- Accountability. Any effective corporate compliance program is centered around clear accountability. Organizations need to be able to not only track any breaches but show evidence of holding those concerned to individual account. Specifically DOJ prosecutors are required to evaluate an organization's commitment to fostering a strong culture of compliance at all levels - not just within its compliance department. For example, as part of this evaluation, prosecutors should consider how the organization has incentivized or sanctioned employee, executive, and director behavior, including through compensation plans, as part of its efforts to create a culture of compliance.
“We have seen a rise in companies and individuals using these types of messaging systems, and companies must ensure that they can monitor and retain these communications as appropriate.”
Speech, DOJ Assistant Attorney General Kenneth A. Polite, September 2022
“...prosecutors should consider whether the corporation has implemented effective policies and procedures governing the use of personal devices and third-party messaging platforms to ensure that business-related electronic data and communications are preserved”
U.S. Department of Justice Criminal Division Further Revisions to Corporate Criminal Enforcement Policies, September 2022
How Theta Lake can help
Theta Lake’s multi-award winning product suite provides patented compliance and security for modern communications utilizing over 100 frictionless partner integrations that include RingCentral, Webex by Cisco, Microsoft Teams, Slack, Zoom, Movius and more. Here’s some of the ways Theta Lake can help you comply with the updated guidance from the DOJ:

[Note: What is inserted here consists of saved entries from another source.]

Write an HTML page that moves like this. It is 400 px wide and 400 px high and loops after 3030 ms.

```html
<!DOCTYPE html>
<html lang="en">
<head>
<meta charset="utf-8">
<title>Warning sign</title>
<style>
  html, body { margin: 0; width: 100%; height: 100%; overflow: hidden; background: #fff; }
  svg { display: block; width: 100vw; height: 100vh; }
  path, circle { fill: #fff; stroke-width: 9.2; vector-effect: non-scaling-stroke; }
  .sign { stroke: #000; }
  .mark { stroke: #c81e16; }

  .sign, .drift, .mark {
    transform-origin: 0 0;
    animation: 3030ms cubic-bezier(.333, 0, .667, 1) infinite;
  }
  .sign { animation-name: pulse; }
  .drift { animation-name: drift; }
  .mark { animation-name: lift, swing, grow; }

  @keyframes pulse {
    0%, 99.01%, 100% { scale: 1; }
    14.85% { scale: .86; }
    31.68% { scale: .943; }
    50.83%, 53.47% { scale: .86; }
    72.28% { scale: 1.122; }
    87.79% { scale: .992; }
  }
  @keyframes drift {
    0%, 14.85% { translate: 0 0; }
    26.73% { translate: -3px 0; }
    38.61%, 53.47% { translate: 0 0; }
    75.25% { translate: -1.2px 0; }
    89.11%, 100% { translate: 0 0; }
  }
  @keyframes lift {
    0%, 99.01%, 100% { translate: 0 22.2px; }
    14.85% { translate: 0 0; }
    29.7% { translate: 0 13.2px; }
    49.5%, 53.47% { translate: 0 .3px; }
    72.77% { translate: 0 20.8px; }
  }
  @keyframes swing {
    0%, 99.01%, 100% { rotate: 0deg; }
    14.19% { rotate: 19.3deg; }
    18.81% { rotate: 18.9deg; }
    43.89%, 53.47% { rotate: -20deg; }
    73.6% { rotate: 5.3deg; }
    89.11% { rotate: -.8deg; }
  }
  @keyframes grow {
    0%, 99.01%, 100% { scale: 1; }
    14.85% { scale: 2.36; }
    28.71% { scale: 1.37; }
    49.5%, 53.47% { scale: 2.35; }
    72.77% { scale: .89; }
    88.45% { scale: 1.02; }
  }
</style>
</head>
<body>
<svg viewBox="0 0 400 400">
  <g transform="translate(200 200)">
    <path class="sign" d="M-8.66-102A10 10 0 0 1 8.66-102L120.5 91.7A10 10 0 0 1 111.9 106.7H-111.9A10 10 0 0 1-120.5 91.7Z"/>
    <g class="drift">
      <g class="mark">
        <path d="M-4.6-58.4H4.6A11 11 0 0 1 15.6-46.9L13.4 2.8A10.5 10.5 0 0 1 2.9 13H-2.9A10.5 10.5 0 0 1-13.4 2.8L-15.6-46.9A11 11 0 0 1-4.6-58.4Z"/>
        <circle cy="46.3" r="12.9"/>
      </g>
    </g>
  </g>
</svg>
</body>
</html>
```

- Theta Lake captures and compliantly archives communications including videos, voice, chat, screen share and file transfer from mobile messaging platforms to SMS and WhatsApp to enable compliance with the DOJ guidance. It also acts as an archive connector, enabling existing archives and data storage to be utilized without disruption.
- Easily search and retrieve content to enable compliance with the 'swiftly and without delay’ criteria to deliver to the DOJ any communications associated with relevant individuals.
- The ability to ensure that all aspects of messaging can be preserved, and a full audit trail provided to regulators or prosecutors. For example, chat messages can be viewed in their native format over the entire history of the conversation with full context retained together with in-meeting communications and images, GIFs, emojis or reactions that change meaning and context.
- AI-enabled automated detection of misconduct requiring reporting to the DOJ or other regulators. Identified risks are surfaced in an AI-assisted review workflow providing an efficient and effective review process for compliance teams.
- Theta Lake’s suite is SOC2, Type II audited and maps controls to ISO 27001 so confidential, privileged or sensitive data can be automatically redacted to meet data privacy and other legal obligations.